Adapting an idea developed to prove the existence of quantum gravity, scientists believe our brains could use quantum computation. Quantum processes are also part of cognitive and conscious brain functions, based on correlations between measured brain functions and short-term memory performance. It would broaden our understanding of how the brain works and potentially improve our ability to maintain or even heal it if the team’s results could be confirmed. This would likely be done with advanced multidisciplinary approaches. Moreover, they may contribute to developing even more advanced quantum computers by discovering innovative technologies.
The findings were published in the Journal of Physics Communications. Dr. Christian Kerskens, a lead physicist at Trinity College Institute of Neuroscience (TCIN), coauthored the study. As he explained, they took known quantum systems, which interact with an unknown quantum system, and adapted an idea developed for experiments to prove quantum gravity exists. If the known systems entangle, the unknown must also be a quantum system. This method circumvents the difficulty of finding measuring devices for something we do not know. The experiments were carried out using proton spins of ‘brain water’ as the known system, according to Dr. Kerskens. Brain water accumulates in our brains naturally as fluid, and proton spins can be measured with MRI (Magnetic Resonance Imaging).
Scientists discovered MRI signals that closely resemble heartbeat-evoked potentials, a form of EEG when we used an MRI design for finding entangled spins. EEGs measure currents in the brain. Scientists believe they could only observe the heartbeat evoked potentials because nuclear proton spins in the brain were entangled. Typically electrophysiological potentials are not detectable with MRI scans. It would have been necessary for brain processes to interact with the nuclear spins to facilitate the entanglement between the nuclear spins if entanglement is the only possible explanation. Dr. Kerskens explained that as a result, scientists can conclude those brain functions must be quantum in nature.
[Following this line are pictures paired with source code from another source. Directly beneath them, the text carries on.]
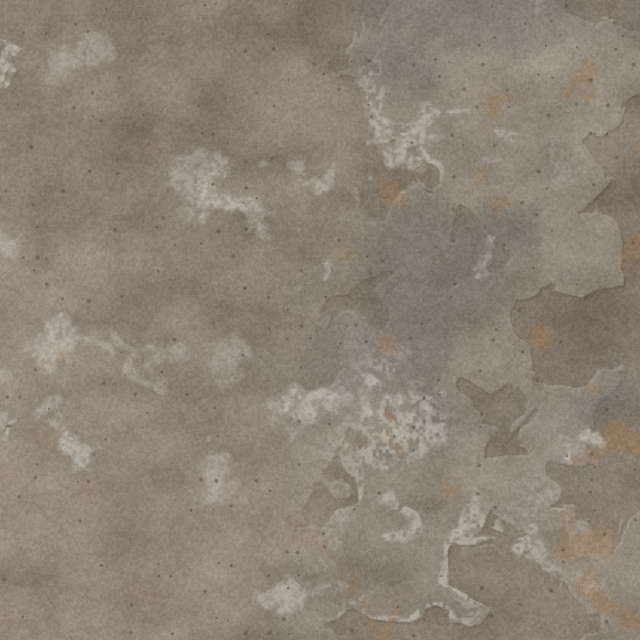
Give the GLSL for this texture, as a WebGL 1 fragment shader.

```glsl
precision highp float;
uniform vec2 u_resolution;

const vec3 CONCRETE = vec3(0.548, 0.506, 0.452);
const vec3 SKIN = vec3(0.568, 0.534, 0.484);
const vec3 EXPOSED = vec3(0.510, 0.468, 0.412);
const vec3 SLATE = vec3(0.465, 0.445, 0.420);
const vec3 RUST = vec3(0.600, 0.470, 0.340);
const vec3 SALT = vec3(0.735, 0.715, 0.680);
const vec3 PIT = vec3(0.360, 0.320, 0.280);
const float MOTTLE = 0.15;
const float GRAIN = 0.062;
const float FLAKE_SCALE = 8.0;
const float FLAKE_LEVEL = 0.47;
const float BLOB_CELLS = 13.0;
const float PIT_CELLS = 46.0;

float hash(vec2 p) {
  vec3 q = fract(vec3(p.xyx) * 0.1031);
  q += dot(q, q.yzx + 33.33);
  return fract((q.x + q.y) * q.z);
}

vec2 hash2(vec2 p) {
  return vec2(hash(p + 17.3), hash(p + 71.9));
}

float noise(vec2 p) {
  vec2 i = floor(p), f = fract(p);
  f = f * f * (3.0 - 2.0 * f);
  return mix(mix(hash(i), hash(i + vec2(1, 0)), f.x),
             mix(hash(i + vec2(0, 1)), hash(i + vec2(1, 1)), f.x), f.y);
}

float fbm(vec2 p) {
  float sum = 0.0, amp = 0.516;
  for (int i = 0; i < 5; i++) {
    sum += amp * noise(p);
    p = mat2(1.6, 1.2, -1.2, 1.6) * p + 19.7;
    amp *= 0.5;
  }
  return sum;
}

// Height of the peeling surface skin
float flakeField(vec2 p) {
  vec2 warp = vec2(noise(p * 22.0), noise(p * 22.0 + 40.0)) - 0.5;
  return fbm(p * FLAKE_SCALE + warp * 0.6 + 5.0);
}

float flakeLayer(float field) {
  return smoothstep(FLAKE_LEVEL - 0.012, FLAKE_LEVEL + 0.012, field);
}

// Ragged salt blooms, denser in the lower left
float saltBlobs(vec2 p) {
  vec2 ragged = vec2(fbm(p * 24.0), fbm(p * 24.0 + 60.0)) - 0.5;
  vec2 q = p * BLOB_CELLS + ragged * 1.7;
  vec2 cell = floor(q);
  float bloom = 0.0;
  for (int y = -1; y <= 1; y++) {
    for (int x = -1; x <= 1; x++) {
      vec2 id = cell + vec2(float(x), float(y));
      vec2 center = id + hash2(id);
      vec2 at = center / BLOB_CELLS;
      float left = 1.0 - smoothstep(0.25, 0.6, at.x);
      float low = smoothstep(0.1, 0.28, at.y) * (1.0 - smoothstep(0.55, 0.75, at.y));
      float chance = 0.06 + left * (0.10 + 0.24 * low);
      float radius = mix(0.25, 0.72, hash(id + 5.1));
      float shape = 1.0 - smoothstep(radius * 0.35, radius, length((q - center) * vec2(0.85, 1.0)));
      bloom = max(bloom, shape * step(hash(id + 31.7), chance) * mix(0.5, 1.0, hash(id + 9.4)));
    }
  }
  return bloom;
}

float pits(vec2 p) {
  vec2 q = p * PIT_CELLS, id = floor(q);
  vec2 center = 0.25 + 0.5 * hash2(id + 90.0);
  float radius = mix(0.06, 0.17, hash(id + 3.3));
  float dotMask = 1.0 - smoothstep(radius * 0.5, radius + 0.05, length(fract(q) - center));
  return dotMask * step(0.88, hash(id + 44.0));
}

void main() {
  vec2 p = gl_FragCoord.xy / u_resolution;

  // Broad tone and mottling
  float broad = fbm(p * 3.5 + 11.0);
  float mottle = fbm(p * vec2(15.0, 20.0) + 3.0);
  float right = smoothstep(0.42, 0.66, p.x + 0.4 * (noise(p * 4.0 + 8.0) - 0.5));
  vec3 color = CONCRETE + (broad - 0.5) * 0.10 + (mottle - 0.5) * MOTTLE;

  // Peeled skin with lit and shaded rims
  float field = flakeField(p);
  float layer = flakeLayer(field);
  float relief = layer - flakeLayer(flakeField(p + vec2(-0.003, 0.004)));
  float peel = mix(0.12, 0.85, right);
  color += (mix(EXPOSED, SKIN, layer) - CONCRETE) * peel;
  color += relief * 0.045 * peel;

  // Grey damp areas and rust tints
  float damp = smoothstep(0.54, 0.74, fbm(p * 5.0 + 37.0)) * right;
  color = mix(color, SLATE, damp * 0.55);
  float rust = smoothstep(0.64, 0.78, fbm(p * 13.0 + 83.0));
  color = mix(color, RUST, rust * (0.15 + 0.35 * right));

  // Salt: soft blooms and lace along the flake rims
  float crumbs = 0.6 * noise(p * 190.0) + 0.4 * noise(p * 85.0 + 7.0);
  float speckle = smoothstep(0.22, 0.68, crumbs);
  float column = 1.0 - smoothstep(0.08, 0.27, abs(p.x - 0.70));
  float zone = column * smoothstep(0.44, 0.60, fbm(p * 5.0 + 52.0) + 0.06 * (0.5 - p.y));
  float lace = 1.0 - smoothstep(0.02, 0.085, abs(field - FLAKE_LEVEL - 0.05));
  float salt = max(saltBlobs(p) * mix(0.45, 1.0, speckle), lace * zone * speckle * 0.85);
  color = mix(color, SALT, salt * 0.82);

  // Pits and fine grain
  color = mix(color, PIT, pits(p) * 0.6);
  float grain = 0.55 * noise(p * 420.0) + 0.45 * noise(p * 210.0 + 29.0) - 0.5;
  color += grain * GRAIN * 1.7;
  gl_FragColor = vec4(color, 1.0);
}
```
As these brain functions are associated with short-term memory performance and conscious awareness, it’s possible they play a role in cognitive and conscious functions as well. It could also explain why our brains still outperform supercomputers when it comes to making decisions, learning new skills, or dealing with unexpected situations.